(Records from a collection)
—————

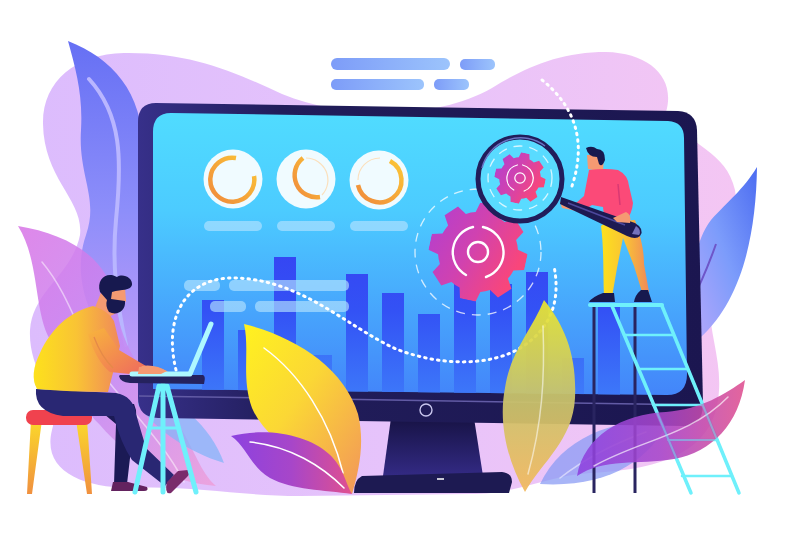
<!DOCTYPE html>
<html lang="en">
<head>
<meta charset="utf-8">
<title>Data analysis illustration</title>
<style>
:root{--navy:#1d1a52;--deep:#2b2475;--cyan:#6ff0fb;--white:#fff;--hair:#17194f;--skin:#f59a72;--pill:#b5e3ff;--red:#f0424e;--pink:#fb4a78}
html,body{margin:0;width:800px;height:533px;overflow:hidden;background:var(--white)}
svg{display:block}
.navy{fill:var(--navy)}
.hair{fill:var(--hair)}
.skin{fill:var(--skin)}
.vein{fill:none;stroke:var(--white);stroke-width:1.5;stroke-linecap:round}
.dots{fill:none;stroke:var(--white);stroke-width:3;stroke-linecap:round;stroke-dasharray:1.5 5}
.dash{fill:none;stroke:var(--white);stroke-width:1.3;stroke-dasharray:9 7;opacity:.75}
.pill{fill:var(--pill);opacity:.65}
.ring{fill:none;stroke:url(#ringGold);stroke-width:4.5}
.metal{fill:none;stroke:var(--cyan);stroke-linecap:round}
</style>
</head>
<body>
<svg width="800" height="533" viewBox="0 0 800 533" role="img" aria-label="Two people studying charts on a giant monitor, one with a laptop and one with a magnifying glass">
<defs>
<linearGradient id="blobFill" x1="0" y1="0" x2="1" y2="0"><stop offset="0" stop-color="#dcbcfd"/><stop offset=".5" stop-color="#e6c3fb"/><stop offset="1" stop-color="#f4c6f3"/></linearGradient>
<linearGradient id="screenFill" x1="0" y1="0" x2="0" y2="1"><stop offset="0" stop-color="#50dcff"/><stop offset=".35" stop-color="#4ccbff"/><stop offset="1" stop-color="#4385fa"/></linearGradient>
<linearGradient id="frameFill" x1="0" y1="0" x2="1" y2="0"><stop offset="0" stop-color="#37308a"/><stop offset=".25" stop-color="#211d5a"/><stop offset="1" stop-color="#1b1650"/></linearGradient>
<linearGradient id="barFill" x1="0" y1="255" x2="0" y2="396" gradientUnits="userSpaceOnUse"><stop offset="0" stop-color="#3546f3"/><stop offset=".4" stop-color="#3352f5"/><stop offset="1" stop-color="#3d78f9"/></linearGradient>
<linearGradient id="gearFill" x1="0" y1="0" x2="1" y2=".3"><stop offset="0" stop-color="#b23fd0"/><stop offset=".5" stop-color="#d042b0"/><stop offset="1" stop-color="#f9467a"/></linearGradient>
<linearGradient id="ringGold" x1="0" y1="1" x2="1" y2="0"><stop offset="0" stop-color="#f08a3c"/><stop offset="1" stop-color="#fbc637"/></linearGradient>
<linearGradient id="blueLeaf" x1="0" y1="0" x2="0" y2="1"><stop offset="0" stop-color="#6670f4"/><stop offset=".5" stop-color="#8d8efa"/><stop offset="1" stop-color="#c69df8"/></linearGradient>
<linearGradient id="pinkLeaf" x1="0" y1="0" x2="1" y2="1"><stop offset="0" stop-color="#d873e6"/><stop offset=".5" stop-color="#c58af3"/><stop offset="1" stop-color="#ee9fd9"/></linearGradient>
<linearGradient id="skyLeaf" x1="1" y1="0" x2="0" y2="1"><stop offset="0" stop-color="#4c6cf1"/><stop offset=".5" stop-color="#7c9cfb"/><stop offset="1" stop-color="#b5a7fb"/></linearGradient>
<linearGradient id="plumLeaf" x1="0" y1="0" x2="1" y2="0"><stop offset="0" stop-color="#8c42e0"/><stop offset=".5" stop-color="#a746c9"/><stop offset="1" stop-color="#e0508f"/></linearGradient>
<linearGradient id="goldLeaf" x1="0" y1="0" x2="1" y2="1"><stop offset="0" stop-color="#fff21f"/><stop offset=".45" stop-color="#fbd735"/><stop offset="1" stop-color="#f2955a"/></linearGradient>
<linearGradient id="oliveLeaf" x1="0" y1="0" x2="0" y2="1"><stop offset="0" stop-color="#e9e52f"/><stop offset=".5" stop-color="#c9c46c"/><stop offset="1" stop-color="#f2b95e"/></linearGradient>
<linearGradient id="shirtGold" x1="0" y1="0" x2="1" y2="0"><stop offset="0" stop-color="#fde11c"/><stop offset=".5" stop-color="#f9c335"/><stop offset="1" stop-color="#f0895a"/></linearGradient>
<linearGradient id="sleeve" x1="0" y1="0" x2="1" y2="1"><stop offset="0" stop-color="#f8b53c"/><stop offset="1" stop-color="#ee685f"/></linearGradient>
<linearGradient id="woodFill" x1="0" y1="0" x2="0" y2="1"><stop offset="0" stop-color="#fbd92b"/><stop offset="1" stop-color="#f0903f"/></linearGradient>
<linearGradient id="standFill" x1="0" y1="0" x2="0" y2="1"><stop offset="0" stop-color="#171345"/><stop offset="1" stop-color="#332a84"/></linearGradient>
<linearGradient id="captionFill" x1="0" y1="0" x2="1" y2="0"><stop offset="0" stop-color="#7d9cf8"/><stop offset="1" stop-color="#9cc4fc"/></linearGradient>
<clipPath id="gearShape">
<circle r="40"/>
<path id="toothPair" d="M-11-37L-8-49H8L11-37V37L8 49H-8L-11 37Z"/>
<path d="M-11-37L-8-49H8L11-37V37L8 49H-8L-11 37Z" transform="rotate(45)"/>
<path d="M-11-37L-8-49H8L11-37V37L8 49H-8L-11 37Z" transform="rotate(90)"/>
<path d="M-11-37L-8-49H8L11-37V37L8 49H-8L-11 37Z" transform="rotate(135)"/>
</clipPath>
<g id="gear">
<g transform="rotate(12)"><rect x="-50" y="-50" width="100" height="100" fill="url(#gearFill)" clip-path="url(#gearShape)"/></g>
<g fill="none" stroke="#fff" stroke-width="2.4" stroke-linecap="round"><circle r="10"/><path d="M-5-25A26 26 0 0 0-12 23M5-25A26 26 0 0 1 8 25"/></g>
</g>
<clipPath id="screenClip"><path d="M171 113L668 121Q684 122 684 138L687 374Q687 395 667 395L153 389V132Q153 113 171 113Z"/></clipPath>
</defs>

<g id="backdrop" fill="url(#blobFill)">
<path d="M43 124C42 82 75 54 124 53C190 52 235 72 282 94C350 122 440 118 492 88C526 67 560 52 606 52C650 53 676 78 666 112C690 148 726 150 735 190C741 225 715 250 710 290C706 330 724 360 718 400C710 455 655 470 590 473C545 476 520 494 470 494L300 496C240 496 190 485 130 488C80 487 42 470 52 430C62 395 28 375 30 330C33 290 72 275 80 235C84 200 44 180 43 124Z"/>
</g>

<g id="background-leaves">
<path d="M68 41C112 58 143 92 143 150V380L112 345C88 318 72 275 86 235C99 198 78 176 81 130C83 95 76 70 68 41Z" fill="url(#blueLeaf)"/>
<path d="M89 79C122 115 122 160 116 220C112 262 116 300 126 345" fill="none" stroke="#b9b6ff" stroke-width="4" stroke-linecap="round"/>
<path d="M18 226C66 234 109 256 116 304C121 350 150 382 176 420C195 450 200 472 216 486C170 482 130 460 100 425C72 398 78 372 56 348C32 322 42 264 18 226Z" fill="url(#pinkLeaf)" opacity=".85"/>
<path d="M42 262C74 300 82 350 112 386C140 420 168 450 184 482" class="vein" opacity=".5"/>
<path d="M138 385C178 398 210 425 224 463C188 452 156 430 138 405Z" fill="#86b5f8" opacity=".75"/>
<path d="M757 167C756 235 742 300 700 338L694 335C693 285 690 248 711 220C729 200 743 190 757 167Z" fill="url(#skyLeaf)"/>
<path d="M716 244Q704 278 690 304" fill="none" stroke="#6e56c9" stroke-width="2"/>
<path d="M540 484C562 438 610 420 670 418C650 462 606 488 540 484Z" fill="#8b9cf5" opacity=".75"/>
<path d="M560 478Q596 450 646 432" class="vein" opacity=".5"/>
</g>

<g id="caption-lines" fill="url(#captionFill)">
<rect x="331" y="58" width="119" height="12" rx="6"/><rect x="460" y="59" width="35" height="11" rx="5"/>
<rect x="331" y="79" width="93" height="11" rx="5"/><rect x="434" y="79" width="35" height="11" rx="5"/>
</g>

<g id="monitor">
<path d="M391 418H474L483 476H383Z" fill="url(#standFill)"/>
<path d="M362 476L502 472Q512 473 512 482L509 493H354Q354 480 362 476Z" class="navy"/>
<path d="M437 479H444" stroke="#fff" stroke-width="1.5"/>
<path d="M156 103L678 111Q696 112 697 130L703 404Q703 426 683 426L158 418Q138 417 138 398V122Q138 103 156 103Z" fill="url(#frameFill)"/>
<path d="M139 396L702 405" stroke="#625ba5" stroke-width="1.5"/>
<path d="M171 113L668 121Q684 122 684 138L687 374Q687 395 667 395L153 389V132Q153 113 171 113Z" fill="url(#screenFill)"/>
<circle cx="426" cy="410" r="6" fill="none" stroke="#c9c6ee" stroke-width="1.4"/>
</g>

<g id="bar-chart" fill="url(#barFill)" clip-path="url(#screenClip)">
<rect x="202" y="300" width="22" height="100"/><rect x="238" y="330" width="22" height="70"/>
<rect x="274" y="257" width="22" height="143"/><rect x="310" y="355" width="22" height="45" opacity=".7"/>
<rect x="346" y="274" width="22" height="126"/><rect x="382" y="293" width="22" height="107"/>
<rect x="418" y="314" width="22" height="86"/><rect x="454" y="276" width="22" height="124"/>
<rect x="490" y="284" width="22" height="116"/><rect x="526" y="272" width="22" height="128"/>
<rect x="562" y="358" width="22" height="42" opacity=".8"/><rect x="598" y="305" width="22" height="95"/>
</g>

<g id="ring-charts">
<g fill="#f0fbff"><circle cx="233" cy="179" r="29.500"/><circle cx="306" cy="179" r="29.500"/><circle cx="379" cy="180" r="29.500"/></g>
<path class="ring" d="M236 158A22 22 0 1 0 254 176"/>
<path class="ring" d="M303 158A22 22 0 0 0 320 197"/>
<path class="ring" d="M390 161A22 22 0 1 1 358 185"/>
<path d="M306 158A22 22 0 0 1 322 195M380 158A22 22 0 0 0 358 180" fill="none" stroke="#fbe0bd" stroke-width="1.200"/>
</g>

<g id="chart-labels" class="pill">
<rect x="204" y="221" width="58" height="10" rx="5"/><rect x="277" y="221" width="58" height="10" rx="5"/><rect x="350" y="221" width="58" height="10" rx="5"/>
<rect x="184" y="280" width="36" height="11" rx="5"/><rect x="229" y="280" width="120" height="11" rx="5"/>
<rect x="210" y="301" width="36" height="11" rx="5"/><rect x="255" y="301" width="94" height="11" rx="5"/>
</g>

<g id="gear-and-trend">
<circle cx="478" cy="252" r="63" class="dash"/>
<use href="#gear" x="478" y="252"/>
<path class="dots" d="M176 370C162 312 190 276 236 278C302 280 346 326 396 349C440 366 490 367 522 347C554 326 560 297 554 266"/>
<path class="dots" d="M542 80C572 104 588 138 572 186"/>
</g>

<g id="ladder">
<g stroke="#292460" stroke-width="3"><path d="M594 305V493M635 305V493"/></g>
<g class="metal"><path d="M612 306L691 493M662 306L739 493" stroke-width="3.500"/><path d="M624 335H674M638 369H688M653 405H703M668 440H717M682 476H732" stroke-width="2.500"/><path d="M590 305H662" stroke-width="4"/></g>
</g>

<g id="magnifier-person">
<path d="M606 222L635 220C641 238 644 250 644 264L649 292H642L634 266L623 238L617 268L612 297H604C603 273 604 248 601 226Z" fill="url(#shirtGold)"/>
<path d="M603 293H614L615 302H589Q592 297 603 293ZM641 290H648L652 302H634Q635 295 641 290Z" class="hair"/>
<path d="M587 155L604 154L603 172Q597 178 593 170L588 169Z" class="skin"/>
<path d="M586 148Q592 145 597 149Q605 149 605 160Q602 168 599 164L597 157Q588 157 586 148Z" class="hair"/>
<path d="M560 202Q570 202 577 207L583 198L589 201L581 212L562 208Z" class="skin"/>
<path d="M589 170Q606 168 618 170Q628 175 629 186L633 203Q632 214 626 220L605 224L603 207L592 205L581 212L575 204L584 196Z" fill="var(--pink)"/>
<path d="M618 184L620 205" stroke="#d93973" stroke-width="1.500"/>
<path d="M561 197L635 223Q645 229 640 236Q636 240 627 236L560 204Z" class="navy"/>
<path d="M636 226Q642 230 639 235L632 234Z" fill="#7473bd"/>
<path d="M568 203L625 225" stroke="#4d489d" stroke-width="1.500"/>
<path d="M626 212Q632 215 630 223L617 222L613 218Z" class="skin"/>
</g>

<g id="magnifier-lens">
<circle cx="520" cy="179" r="42" fill="#59dbff" stroke="#211d5b" stroke-width="5"/>
<path d="M482 168A40 40 0 0 1 545 146" fill="none" stroke="#6773c3" stroke-width="1.500"/>
<circle cx="520" cy="178" r="32" class="dash"/>
<use href="#gear" transform="translate(520 178) scale(.52)"/>
</g>

<g id="foreground-leaves">
<path d="M577 476C584 436 622 414 666 412C702 409 725 394 745 380C739 424 712 452 674 459C638 465 604 458 577 476Z" fill="url(#plumLeaf)" opacity=".88"/>
<path d="M594 466C640 440 690 436 728 397" class="vein" opacity=".65"/>
<path d="M623 332L691 493M671 328L739 493M653 405H703M668 440H717M682 476H732" class="metal" stroke-width="2" opacity=".45"/>
<path d="M544 300C565 326 577 356 575 398C573 440 542 462 525 492C508 462 498 424 505 388C510 352 532 330 544 300Z" fill="url(#oliveLeaf)" opacity=".94"/>
<path d="M543 326C545 378 542 424 528 474" class="vein" opacity=".55"/>
<path d="M244 324C296 337 344 368 358 414C365 443 359 470 352 494C330 470 270 450 252 408C241 378 250 350 244 324Z" fill="url(#goldLeaf)"/>
<path d="M264 348C300 374 330 420 343 473" class="vein"/>
<path d="M231 436C268 427 308 435 329 454C344 468 345 482 352 494C324 490 292 490 270 478C250 466 247 447 231 436Z" fill="url(#plumLeaf)"/>
<path d="M250 442C290 446 322 466 344 488" class="vein"/>
</g>

<g id="laptop-person">
<g id="stool"><path d="M31 420H42L32 494H27ZM76 420H87L92 494H87Z" fill="url(#woodFill)"/><rect x="26" y="410" width="66" height="15" rx="7" fill="var(--red)"/></g>
<path d="M92 404L134 404Q139 414 133 432L127 484H114L116 424Z" fill="#1b1a55"/>
<path d="M113 482H128L147 487Q149 491 144 491H111Z" fill="#63235f"/>
<path d="M36 389L116 393Q133 396 136 414L146 448L174 475L165 486L132 460Q120 442 114 416L63 416Q34 412 36 389Z" fill="#292773"/>
<path d="M167 482L178 471L188 470Q191 473 187 477L171 493Q164 495 167 482Z" fill="#7a2b6b"/>
<path d="M102 290L125 288L126 301L118 312L107 318L94 310Z" class="skin"/>
<path d="M100 292C96 279 107 271 117 277C123 273 133 278 132 285C130 291 122 289 112 292L111 299L125 301C126 311 117 316 109 312Q105 306 107 300Z" class="hair"/>
<path d="M93 306Q109 311 114 321L120 346L108 392Q70 392 37 389Q29 375 40 353C51 329 69 312 93 306Z" fill="url(#shirtGold)"/>
<path d="M88 334L104 328L119 350L146 366L140 375L110 372Q96 361 88 334Z" fill="url(#sleeve)"/>
<path d="M94 337Q101 356 113 368" fill="none" stroke="#e58a48" stroke-width="1.300"/>
<path d="M142 366Q156 364 168 372L163 376L136 375Z" class="skin"/>
</g>

<g id="desk-and-laptop">
<g class="metal" stroke-width="5"><path d="M163 383V492M159 386L135 492M167 386L196 492"/><path d="M151 428H177" stroke-width="3"/></g>
<path d="M120 375H203Q206 376 204 384L130 383Q120 382 119 376Z" fill="#25225e"/>
<path d="M132 374H190L211 324" fill="none" stroke="#aef8ff" stroke-width="5" stroke-linecap="round" stroke-linejoin="round"/>
<path d="M139 367Q154 365 167 371L161 374H138Z" class="skin"/>
</g>
</svg>
</body>
</html>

—————

All lines above from the one holding "442C290 446 322" to the one holding "375H203Q206 376 204", inclusive, are to be copied exactly; no other line is wanted.

<path d="M250 442C290 446 322 466 344 488" class="vein"/>
</g>

<g id="laptop-person">
<g id="stool"><path d="M31 420H42L32 494H27ZM76 420H87L92 494H87Z" fill="url(#woodFill)"/><rect x="26" y="410" width="66" height="15" rx="7" fill="var(--red)"/></g>
<path d="M92 404L134 404Q139 414 133 432L127 484H114L116 424Z" fill="#1b1a55"/>
<path d="M113 482H128L147 487Q149 491 144 491H111Z" fill="#63235f"/>
<path d="M36 389L116 393Q133 396 136 414L146 448L174 475L165 486L132 460Q120 442 114 416L63 416Q34 412 36 389Z" fill="#292773"/>
<path d="M167 482L178 471L188 470Q191 473 187 477L171 493Q164 495 167 482Z" fill="#7a2b6b"/>
<path d="M102 290L125 288L126 301L118 312L107 318L94 310Z" class="skin"/>
<path d="M100 292C96 279 107 271 117 277C123 273 133 278 132 285C130 291 122 289 112 292L111 299L125 301C126 311 117 316 109 312Q105 306 107 300Z" class="hair"/>
<path d="M93 306Q109 311 114 321L120 346L108 392Q70 392 37 389Q29 375 40 353C51 329 69 312 93 306Z" fill="url(#shirtGold)"/>
<path d="M88 334L104 328L119 350L146 366L140 375L110 372Q96 361 88 334Z" fill="url(#sleeve)"/>
<path d="M94 337Q101 356 113 368" fill="none" stroke="#e58a48" stroke-width="1.300"/>
<path d="M142 366Q156 364 168 372L163 376L136 375Z" class="skin"/>
</g>

<g id="desk-and-laptop">
<g class="metal" stroke-width="5"><path d="M163 383V492M159 386L135 492M167 386L196 492"/><path d="M151 428H177" stroke-width="3"/></g>
<path d="M120 375H203Q206 376 204 384L130 383Q120 382 119 376Z" fill="#25225e"/>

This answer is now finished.